When you think of a person with osteoporosis the image that most likely comes to mind is an older woman. But men also get osteoporosis and suffer bone fractures. About 54 million Americans have osteoporosis. Every year, about 2 million of them fracture a bone. Studies show that about one-half of women and one-quarter of […]
Your spine is a column made of a stack of small bones (vertebrae) with the spinal cord running through it. Each vertebra has a cylindrical part (inside is the spinal cord and nerve roots), on the back of which is a bony ring with spiky projections (called the spinous process). The cylinders are stacked on top of one another and separated with shock-absorbing cushions (disks).
There also is a wealth of data in medical records and the research literature about the characteristics of individual patients and their experiences with different treatments. "When I'm in an exam room with a patient, it is difficult to reconcile the hundreds of data points in the records that influence how a patient will perceive their outcome and to render a truly informed decision for that patient," says Dr. Mroz. He believes the solution to this problem is artificial intelligence (AI).

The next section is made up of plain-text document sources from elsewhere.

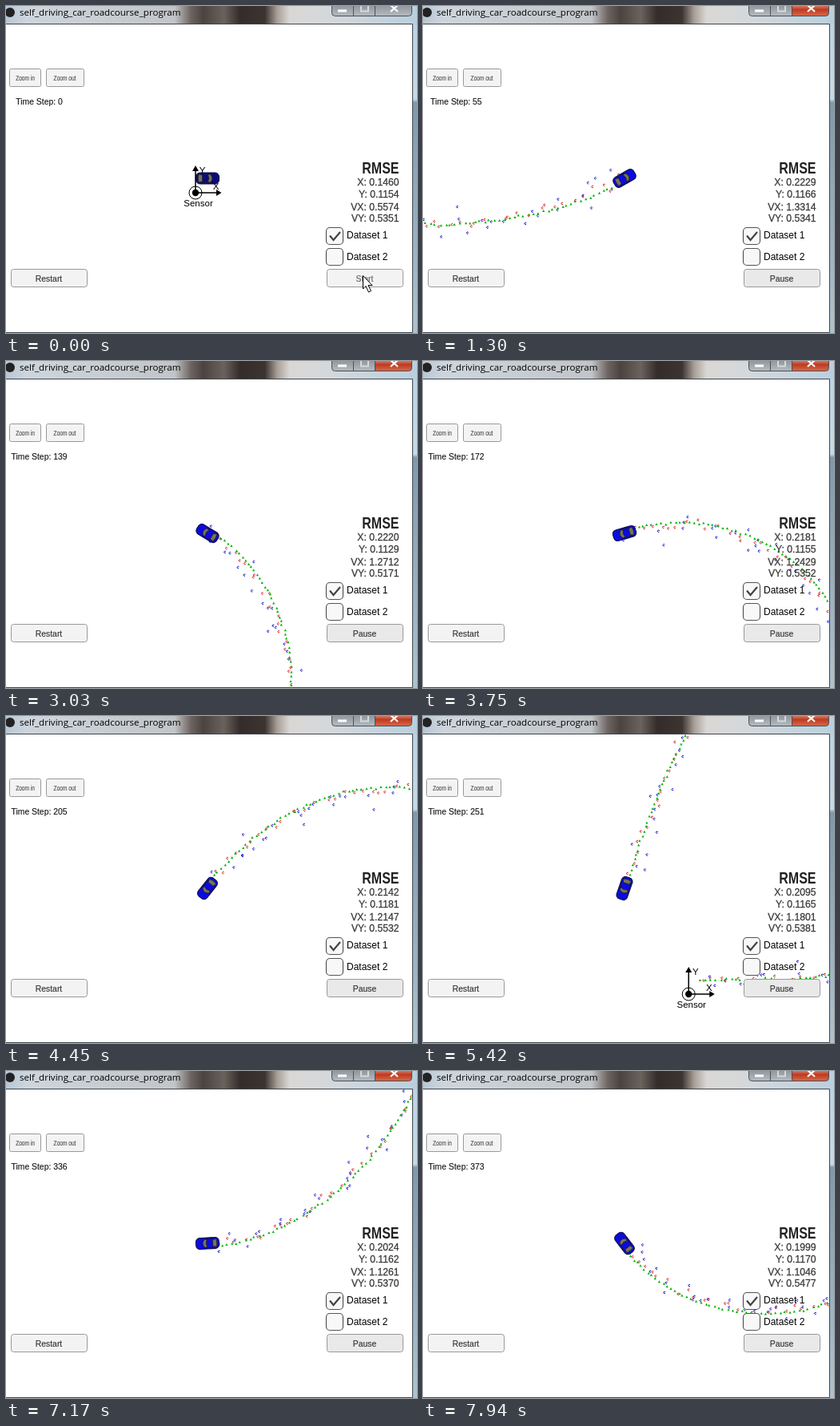
An HTML page for the animation above (7.99 s loop, 514 px wide and 408 px high).

```html
<!DOCTYPE html>
<html lang="en">
<head>
<meta charset="utf-8">
<title>Sensor fusion simulator</title>
<style>
  html, body { margin: 0; width: 100%; height: 100%; overflow: hidden; background: #fff; }
  svg { display: block; width: 514px; height: 408px; }
  text { font-family: "Liberation Sans", Arial, sans-serif; }
  .title { font: 11.6px "Open Sans", "Noto Sans", sans-serif; }
  .label { font-size: 10.4px; fill: #333; stroke: #333; stroke-width: .15; text-anchor: middle; }
  .small { font-size: 9.4px; fill: #505050; stroke: #505050; stroke-width: .15; text-anchor: middle; }
  .stat { font-size: 13.7px; fill: #3a3a3a; stroke: #3a3a3a; stroke-width: .3; text-anchor: end; }
  .set { font-size: 12px; }
  .btn { fill: #f3f3f3; stroke: #999; }
  .box { fill: #f8f8f8; stroke: #555; stroke-width: 1.2; }
  .dot { fill: none; stroke-width: 1; }
</style>
</head>
<body>
<svg viewBox="0 0 514 408" xmlns="http://www.w3.org/2000/svg">
  <defs>
    <linearGradient id="glass">
      <stop offset="0" stop-color="#b7c6d4"/>
      <stop offset=".05" stop-color="#cdd5dc"/>
      <stop offset=".41" stop-color="#c2c5c8"/>
      <stop offset=".45" stop-color="#6d6460"/>
      <stop offset=".48" stop-color="#4b4340"/>
      <stop offset=".53" stop-color="#6b625d"/>
      <stop offset=".57" stop-color="#332c2a"/>
      <stop offset=".63" stop-color="#3c3431"/>
      <stop offset=".66" stop-color="#a89f98"/>
      <stop offset=".69" stop-color="#d9d7d5"/>
      <stop offset=".79" stop-color="#d4d8db"/>
      <stop offset="1" stop-color="#b9cfde"/>
    </linearGradient>
    <linearGradient id="edge" x2="0" y2="1">
      <stop offset="0" stop-color="#b9d2e4"/>
      <stop offset=".285" stop-color="#c6d9e6"/>
      <stop offset=".295" stop-color="#7f99ac"/>
      <stop offset="1" stop-color="#afc2cf"/>
    </linearGradient>
    <linearGradient id="red" x2="0" y2="1">
      <stop offset="0" stop-color="#d98873"/>
      <stop offset=".4" stop-color="#bd3b22"/>
      <stop offset="1" stop-color="#d8694a"/>
    </linearGradient>
    <linearGradient id="grey" x2="0" y2="1">
      <stop offset="0" stop-color="#8e959b"/>
      <stop offset="1" stop-color="#b5bbc0"/>
    </linearGradient>
    <clipPath id="view"><path d="M0 23H508V407H0z"/></clipPath>
  </defs>

  <rect width="514" height="408" fill="url(#edge)"/>
  <rect width="514" height="23" fill="url(#glass)"/>
  <circle cx="5" cy="8" r="6" fill="#222"/>
  <text class="title" x="17" y="12">self_driving_car_roadcourse_program</text>

  <g stroke="#4b5157">
    <path d="M407.5 -1H434.5V12.5H411.5Q407.5 12.5 407.5 8.5z" fill="url(#grey)"/>
    <path d="M434.5 -1H461.5V12.5H434.5z" fill="url(#grey)"/>
    <path id="close" d="M461.5 -1H507.5V8.5Q507.5 12.5 503.5 12.5H461.5z"/>
  </g>
  <path d="M415 6h11" stroke="#fff" stroke-width="3"/>
  <path d="M444 -1V6.5h9V-1" fill="none" stroke="#d5d9dc" stroke-width="2"/>
  <path d="M481 -1l9 8m0 -8l-9 8" stroke="#fff" stroke-width="2.2"/>

  <path d="M0 23H508V407H0z" fill="#fff"/>
  <path d="M0 22.5H508.5V407.5H0" fill="none" stroke="#3f474d"/>

  <g clip-path="url(#view)">
    <g id="world">
      <path id="radar" class="dot" stroke="#0000c8"/>
      <path id="lidar" class="dot" stroke="#d01010"/>
      <path id="track" fill="#00b400"/>
    </g>
    <g id="car">
      <rect id="body" x="-14.5" y="-7" width="29" height="14" rx="5" stroke="#0a0a40"/>
      <path d="M3 -5.5Q9 0 3 5.5L.5 4Q3 0 .5 -4zM-11 -5Q-12.500 0 -11 5L-6.500 4V-4z" fill="#77725c" stroke="#222" stroke-width=".8"/>
      <path d="M-8 -5.500H4M-8 5.500H4" stroke="#15154a"/>
    </g>
    <g id="sensor">
      <circle r="8" fill="none" stroke="#000"/>
      <circle r="4.2"/>
      <path d="M0 0V-29M0 0H28" stroke="#000" stroke-width="1.5"/>
      <path d="M-4 -27L0 -34L4 -27zM26 -4L32.5 0L26 4z"/>
      <text x="8.5" y="-24" font-size="11.5" text-anchor="middle">Y</text>
      <text x="25.5" y="-4" font-size="11.5" text-anchor="middle">X</text>
      <text x="3.5" y="17" font-size="11.5" text-anchor="middle">Sensor</text>
    </g>
  </g>

  <rect class="btn" x="4.5" y="78.5" width="39" height="22" rx="2"/>
  <rect class="btn" x="50.5" y="78.5" width="47" height="22" rx="2"/>
  <text class="small" transform="translate(24 92.5) scale(.7 1)">Zoom in</text>
  <text class="small" transform="translate(73.5 92.5) scale(.7 1)">Zoom out</text>
  <text id="clock" class="label" x="41.5" y="123" style="fill:#111"></text>

  <rect class="btn" x="6.5" y="328.5" width="95" height="22" rx="3"/>
  <text class="label" x="53.5" y="344">Restart</text>
  <rect id="runBox" class="btn" x="401.5" y="328.5" width="95" height="22" rx="3"/>
  <text id="run" class="label" x="448.5" y="344"></text>

  <text transform="translate(491.5 209) scale(.8 1)" font-size="20" font-weight="700" text-anchor="end" fill="#222">RMSE</text>
  <g id="stats"></g>

  <rect class="box" x="400.5" y="276.5" width="21" height="21" rx="4.5"/>
  <rect class="box" x="400.5" y="302.5" width="21" height="21" rx="4.5"/>
  <path d="M405 286.500l4.500 5.500l8.500 -10" fill="none" stroke="#444" stroke-width="2.2"/>
  <text class="set" x="426" y="290">Dataset 1</text>
  <text class="set" x="426" y="317">Dataset 2</text>

  <path id="cursor" d="M446.5 336.5V353L450 349.5L453.5 357L456.5 355.5L453 348.5H458z" fill="#fff" stroke="#000"/>
</svg>

<script>
const LOOP = 7990, TICK = 64.4;
const CX = 252, CY = 215;
const SCALE = 24, DT = 0.05, STEPS = 380;
const $ = id => document.getElementById(id);

// tick, time step, RMSE of x, y, vx, vy
const KNOTS = [
  [0, 0, .1460, .1154, .5574, .5351],
  [2, 0, .1460, .1154, .5574, .5351],
  [5, 9, .2480, .1090, 1.7200, .5200],
  [20, 55, .2229, .1166, 1.3314, .5341],
  [47, 139, .2220, .1129, 1.2712, .5171],
  [69, 205, .2142, .1181, 1.2147, .5532],
  [84, 251, .2095, .1165, 1.1801, .5381],
  [99, 298, .2048, .1154, 1.1477, .5263],
  [123, 373, .1999, .1170, 1.1046, .5477],
  [124, 376, .1997, .1170, 1.1030, .5470]
];

function sample(tick) {
  let i = 1;
  while (i < KNOTS.length - 1 && KNOTS[i][0] < tick) i++;
  const a = KNOTS[i - 1], b = KNOTS[i];
  const f = (tick - a[0]) / (b[0] - a[0]);
  return a.map((v, j) => v + (b[j] - v) * f);
}

// Figure eight: yaw rate .55 sin(wk), speed 5 + .2 cos(2wk)
const W = 2 * Math.PI / 500, LEAD = 0.7;
const yaw = k => 0.55 * DT / W * (1 - Math.cos(W * (k + LEAD)));
const poses = [];
for (let k = 0, x = 15, y = -18; k <= STEPS; k++) {
  poses.push({ x, y });
  const m = k + 0.5, d = (5 + 0.2 * Math.cos(2 * W * m)) * DT * SCALE;
  x += d * Math.cos(yaw(m));
  y -= d * Math.sin(yaw(m));
}

let seed = 7;
const rand = () => (seed = (seed * 16807) % 2147483647) / 2147483647;
const noise = s => s * (rand() + rand() + rand() + rand() - 2) * 1.73;
const ring = (x, y) => `M${x.toFixed(1)} ${y.toFixed(1)}m.8 1a1.2 1.2 0 1 1 .3-1.4`;
const wedge = (x, y) => `M${x.toFixed(1)} ${(y - 1.6).toFixed(1)}l1.6 3h-3.2z`;

// The estimate drifts to the outside of each bend
const marks = { track: [], lidar: [], radar: [] };
poses.forEach(({ x, y }, k) => {
  const out = 4 * Math.sin(W * k), a = yaw(k);
  marks.track.push(wedge(x + out * Math.sin(a) + noise(0.8), y + out * Math.cos(a) + noise(0.8)));
  const odd = k % 2, s = odd ? 8 : 3.6;
  marks[odd ? 'radar' : 'lidar'].push(ring(x + noise(s), y + noise(s)));
});

const stats = ['X', 'Y', 'VX', 'VY'].map((name, i) => {
  const el = document.createElementNS('http://www.w3.org/2000/svg', 'text');
  el.setAttribute('class', 'stat');
  el.setAttribute('transform', `translate(491.5 ${[223.5, 238.5, 255, 269][i]}) scale(.89 1)`);
  $('stats').append(el);
  return { name, el };
});

const move = (id, x, y, turn = 0) =>
  $(id).setAttribute('transform', `translate(${x.toFixed(2)} ${y.toFixed(2)}) rotate(${turn.toFixed(2)})`);

function draw(tick) {
  const [, raw, ...rmse] = sample(tick);
  const k = Math.round(raw), p = poses[k], on = tick > 0;

  move('world', CX - p.x, CY - p.y);
  move('sensor', CX - p.x, CY - p.y);
  move('car', CX, CY, -yaw(k) * 180 / Math.PI);
  $('body').setAttribute('fill', k ? '#0b0be0' : '#0c0c78');

  $('track').setAttribute('d', marks.track.slice(0, k).join(''));
  $('lidar').setAttribute('d', marks.lidar.slice(0, Math.ceil(k / 2)).join(''));
  $('radar').setAttribute('d', marks.radar.slice(0, Math.floor(k / 2)).join(''));

  $('clock').textContent = 'Time Step: ' + k;
  stats.forEach((s, i) => { s.el.textContent = `${s.name}: ${rmse[i].toFixed(4)}`; });

  $('run').textContent = on ? 'Pause' : 'Start';
  $('run').style.fill = on ? '#333' : '#777';
  $('runBox').style.fill = on ? '#e9e9e9' : '#f3f3f3';
  $('close').setAttribute('fill', on ? 'url(#red)' : 'url(#grey)');
  $('cursor').style.display = on ? 'none' : '';
}

const start = performance.now();
let last = -1;
function loop() {
  const t = (performance.now() - start) % LOOP;
  const tick = Math.min(123, Math.floor(t / TICK + 0.1));
  if (tick !== last) draw(last = tick);
  requestAnimationFrame(loop);
}
loop();
</script>
</body>
</html>
```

The spine consists of a column of bones (vertebrae), each of which has a cylindrical body with bony projections at the back. The cylindrical bodies are separated by shock absorbing cushions (disks). The bony projections connect each vertebra to the one above and below at small joints called facet joints. Just below the column of vertebrae, there's a triangular bone called the sacrum, which connects to the pelvic bones. This three- to four-inch long connection is called the sacroiliac joint.